Every line below that contains "drift" is to be copied.
== Provided records
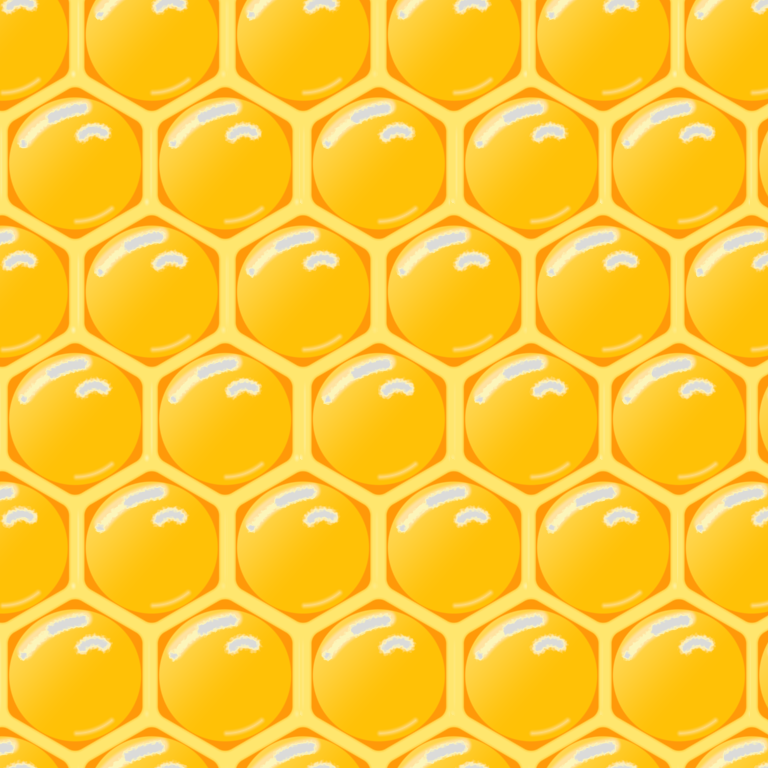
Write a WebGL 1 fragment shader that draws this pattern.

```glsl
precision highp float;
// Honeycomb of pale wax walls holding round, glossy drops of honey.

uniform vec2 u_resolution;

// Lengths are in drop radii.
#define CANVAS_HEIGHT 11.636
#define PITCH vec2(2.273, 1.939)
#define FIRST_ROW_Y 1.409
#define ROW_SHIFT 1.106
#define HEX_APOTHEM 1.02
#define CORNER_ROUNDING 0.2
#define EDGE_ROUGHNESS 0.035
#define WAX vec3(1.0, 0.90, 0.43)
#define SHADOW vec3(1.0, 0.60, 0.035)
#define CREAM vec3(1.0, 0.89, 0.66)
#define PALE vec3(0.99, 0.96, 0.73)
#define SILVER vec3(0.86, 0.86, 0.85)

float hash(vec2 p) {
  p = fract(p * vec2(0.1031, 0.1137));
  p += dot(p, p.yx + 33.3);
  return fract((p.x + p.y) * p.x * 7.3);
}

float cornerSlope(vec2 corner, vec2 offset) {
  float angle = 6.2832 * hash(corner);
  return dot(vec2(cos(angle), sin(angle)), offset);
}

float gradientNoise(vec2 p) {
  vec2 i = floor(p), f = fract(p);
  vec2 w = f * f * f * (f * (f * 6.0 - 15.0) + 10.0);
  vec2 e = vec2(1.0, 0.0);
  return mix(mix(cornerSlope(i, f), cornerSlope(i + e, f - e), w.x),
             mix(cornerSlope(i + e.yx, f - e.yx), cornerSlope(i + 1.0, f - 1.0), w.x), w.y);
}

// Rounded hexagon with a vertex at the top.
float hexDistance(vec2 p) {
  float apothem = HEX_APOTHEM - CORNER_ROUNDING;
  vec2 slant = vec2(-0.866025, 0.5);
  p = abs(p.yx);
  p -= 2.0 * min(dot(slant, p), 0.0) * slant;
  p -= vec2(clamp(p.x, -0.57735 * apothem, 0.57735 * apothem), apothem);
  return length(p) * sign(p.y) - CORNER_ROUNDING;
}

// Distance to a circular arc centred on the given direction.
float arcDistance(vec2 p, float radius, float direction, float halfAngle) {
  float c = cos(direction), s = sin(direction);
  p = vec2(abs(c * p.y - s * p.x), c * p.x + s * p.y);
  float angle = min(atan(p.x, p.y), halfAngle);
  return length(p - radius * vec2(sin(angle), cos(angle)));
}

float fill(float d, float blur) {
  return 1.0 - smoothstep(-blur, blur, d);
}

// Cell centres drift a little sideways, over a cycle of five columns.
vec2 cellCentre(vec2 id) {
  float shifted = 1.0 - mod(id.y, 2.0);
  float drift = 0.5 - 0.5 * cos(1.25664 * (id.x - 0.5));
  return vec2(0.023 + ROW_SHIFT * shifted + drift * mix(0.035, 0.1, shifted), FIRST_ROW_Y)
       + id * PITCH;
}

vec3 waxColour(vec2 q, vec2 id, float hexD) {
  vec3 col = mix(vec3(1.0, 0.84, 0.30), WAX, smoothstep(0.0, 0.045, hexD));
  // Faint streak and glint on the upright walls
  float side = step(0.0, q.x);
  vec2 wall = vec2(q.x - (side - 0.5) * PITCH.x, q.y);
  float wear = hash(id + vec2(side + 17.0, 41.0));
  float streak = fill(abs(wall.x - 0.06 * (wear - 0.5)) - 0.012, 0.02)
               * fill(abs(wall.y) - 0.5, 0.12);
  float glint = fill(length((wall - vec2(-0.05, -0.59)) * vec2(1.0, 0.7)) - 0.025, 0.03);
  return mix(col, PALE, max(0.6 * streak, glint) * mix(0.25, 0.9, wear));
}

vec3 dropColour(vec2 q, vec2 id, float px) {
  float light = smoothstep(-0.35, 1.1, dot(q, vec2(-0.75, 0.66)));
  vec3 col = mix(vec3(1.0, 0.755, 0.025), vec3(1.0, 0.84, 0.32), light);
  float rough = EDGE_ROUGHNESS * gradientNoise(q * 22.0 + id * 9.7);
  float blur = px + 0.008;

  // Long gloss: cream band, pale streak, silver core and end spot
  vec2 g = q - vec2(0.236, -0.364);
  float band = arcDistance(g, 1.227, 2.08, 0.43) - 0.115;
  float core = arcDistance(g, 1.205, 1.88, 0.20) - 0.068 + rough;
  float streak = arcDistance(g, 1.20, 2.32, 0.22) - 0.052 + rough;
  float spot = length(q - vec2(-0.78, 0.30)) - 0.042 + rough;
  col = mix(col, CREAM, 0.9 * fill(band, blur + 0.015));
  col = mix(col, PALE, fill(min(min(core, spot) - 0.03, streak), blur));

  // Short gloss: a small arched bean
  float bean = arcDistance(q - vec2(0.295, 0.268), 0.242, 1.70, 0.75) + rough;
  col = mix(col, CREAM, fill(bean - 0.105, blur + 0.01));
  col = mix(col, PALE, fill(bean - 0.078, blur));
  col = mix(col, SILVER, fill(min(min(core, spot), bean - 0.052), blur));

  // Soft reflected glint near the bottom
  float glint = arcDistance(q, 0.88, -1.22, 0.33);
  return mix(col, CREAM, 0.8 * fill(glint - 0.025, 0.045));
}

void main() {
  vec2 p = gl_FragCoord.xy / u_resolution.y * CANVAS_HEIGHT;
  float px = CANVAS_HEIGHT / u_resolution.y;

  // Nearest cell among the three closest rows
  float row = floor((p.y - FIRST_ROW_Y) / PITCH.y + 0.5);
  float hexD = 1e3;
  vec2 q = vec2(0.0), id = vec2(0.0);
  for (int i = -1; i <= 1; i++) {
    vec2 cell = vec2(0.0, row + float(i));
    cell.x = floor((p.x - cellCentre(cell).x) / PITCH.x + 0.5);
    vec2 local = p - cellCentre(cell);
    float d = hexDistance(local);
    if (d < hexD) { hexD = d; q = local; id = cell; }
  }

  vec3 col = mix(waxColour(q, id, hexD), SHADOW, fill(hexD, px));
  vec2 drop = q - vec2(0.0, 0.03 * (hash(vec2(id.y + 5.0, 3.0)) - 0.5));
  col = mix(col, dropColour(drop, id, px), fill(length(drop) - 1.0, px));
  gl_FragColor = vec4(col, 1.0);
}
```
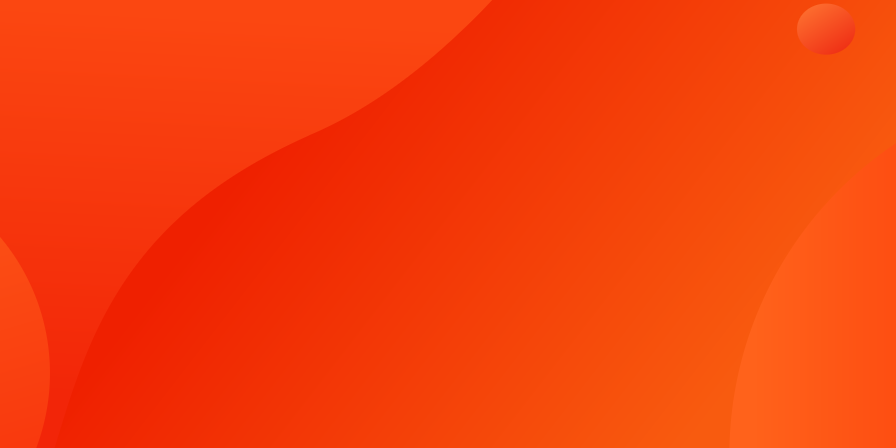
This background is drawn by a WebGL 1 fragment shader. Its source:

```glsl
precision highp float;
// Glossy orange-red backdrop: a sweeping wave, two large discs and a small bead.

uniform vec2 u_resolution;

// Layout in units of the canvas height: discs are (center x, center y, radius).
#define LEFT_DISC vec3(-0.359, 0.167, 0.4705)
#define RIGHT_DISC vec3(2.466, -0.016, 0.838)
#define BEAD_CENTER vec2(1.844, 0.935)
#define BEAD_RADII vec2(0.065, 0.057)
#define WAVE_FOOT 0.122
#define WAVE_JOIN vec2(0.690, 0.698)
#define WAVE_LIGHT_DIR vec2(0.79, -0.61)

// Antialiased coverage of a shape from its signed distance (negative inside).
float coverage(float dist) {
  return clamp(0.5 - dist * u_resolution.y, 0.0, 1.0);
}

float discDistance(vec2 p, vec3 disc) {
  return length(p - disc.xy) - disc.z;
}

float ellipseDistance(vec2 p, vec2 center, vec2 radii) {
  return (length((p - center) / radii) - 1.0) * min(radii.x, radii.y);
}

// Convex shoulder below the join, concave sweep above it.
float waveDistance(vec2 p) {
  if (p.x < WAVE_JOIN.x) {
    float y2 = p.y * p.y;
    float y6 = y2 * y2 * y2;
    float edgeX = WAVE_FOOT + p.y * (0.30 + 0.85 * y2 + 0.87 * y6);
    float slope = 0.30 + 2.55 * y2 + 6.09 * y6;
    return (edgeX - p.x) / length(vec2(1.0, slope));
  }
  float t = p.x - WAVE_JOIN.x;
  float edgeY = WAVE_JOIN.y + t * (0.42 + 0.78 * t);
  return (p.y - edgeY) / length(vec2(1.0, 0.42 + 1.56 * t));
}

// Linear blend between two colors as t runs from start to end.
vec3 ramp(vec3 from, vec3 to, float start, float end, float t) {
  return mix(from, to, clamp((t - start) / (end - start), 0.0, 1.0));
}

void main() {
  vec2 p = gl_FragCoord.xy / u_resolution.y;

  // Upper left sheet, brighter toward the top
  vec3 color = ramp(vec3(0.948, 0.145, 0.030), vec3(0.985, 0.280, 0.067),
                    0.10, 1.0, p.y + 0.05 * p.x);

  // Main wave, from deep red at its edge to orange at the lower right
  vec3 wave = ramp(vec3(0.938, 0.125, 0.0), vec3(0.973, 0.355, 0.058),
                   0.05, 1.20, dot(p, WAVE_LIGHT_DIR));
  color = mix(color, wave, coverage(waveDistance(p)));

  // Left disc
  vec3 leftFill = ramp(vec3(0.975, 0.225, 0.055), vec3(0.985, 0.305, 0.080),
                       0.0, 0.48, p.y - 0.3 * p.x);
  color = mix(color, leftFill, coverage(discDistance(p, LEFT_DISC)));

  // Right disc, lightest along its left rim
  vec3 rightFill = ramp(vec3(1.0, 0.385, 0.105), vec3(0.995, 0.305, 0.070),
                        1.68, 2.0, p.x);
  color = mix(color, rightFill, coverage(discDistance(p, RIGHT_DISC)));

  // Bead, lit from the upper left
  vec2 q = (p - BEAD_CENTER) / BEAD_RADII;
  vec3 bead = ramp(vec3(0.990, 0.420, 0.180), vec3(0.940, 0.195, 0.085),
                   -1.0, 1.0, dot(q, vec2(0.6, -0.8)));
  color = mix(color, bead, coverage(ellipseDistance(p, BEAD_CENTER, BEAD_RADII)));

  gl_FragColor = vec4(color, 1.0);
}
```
====
## Answer box
// Cell centres drift a little sideways, over a cycle of five columns.
  float drift = 0.5 - 0.5 * cos(1.25664 * (id.x - 0.5));
  return vec2(0.023 + ROW_SHIFT * shifted + drift * mix(0.035, 0.1, shifted), FIRST_ROW_Y)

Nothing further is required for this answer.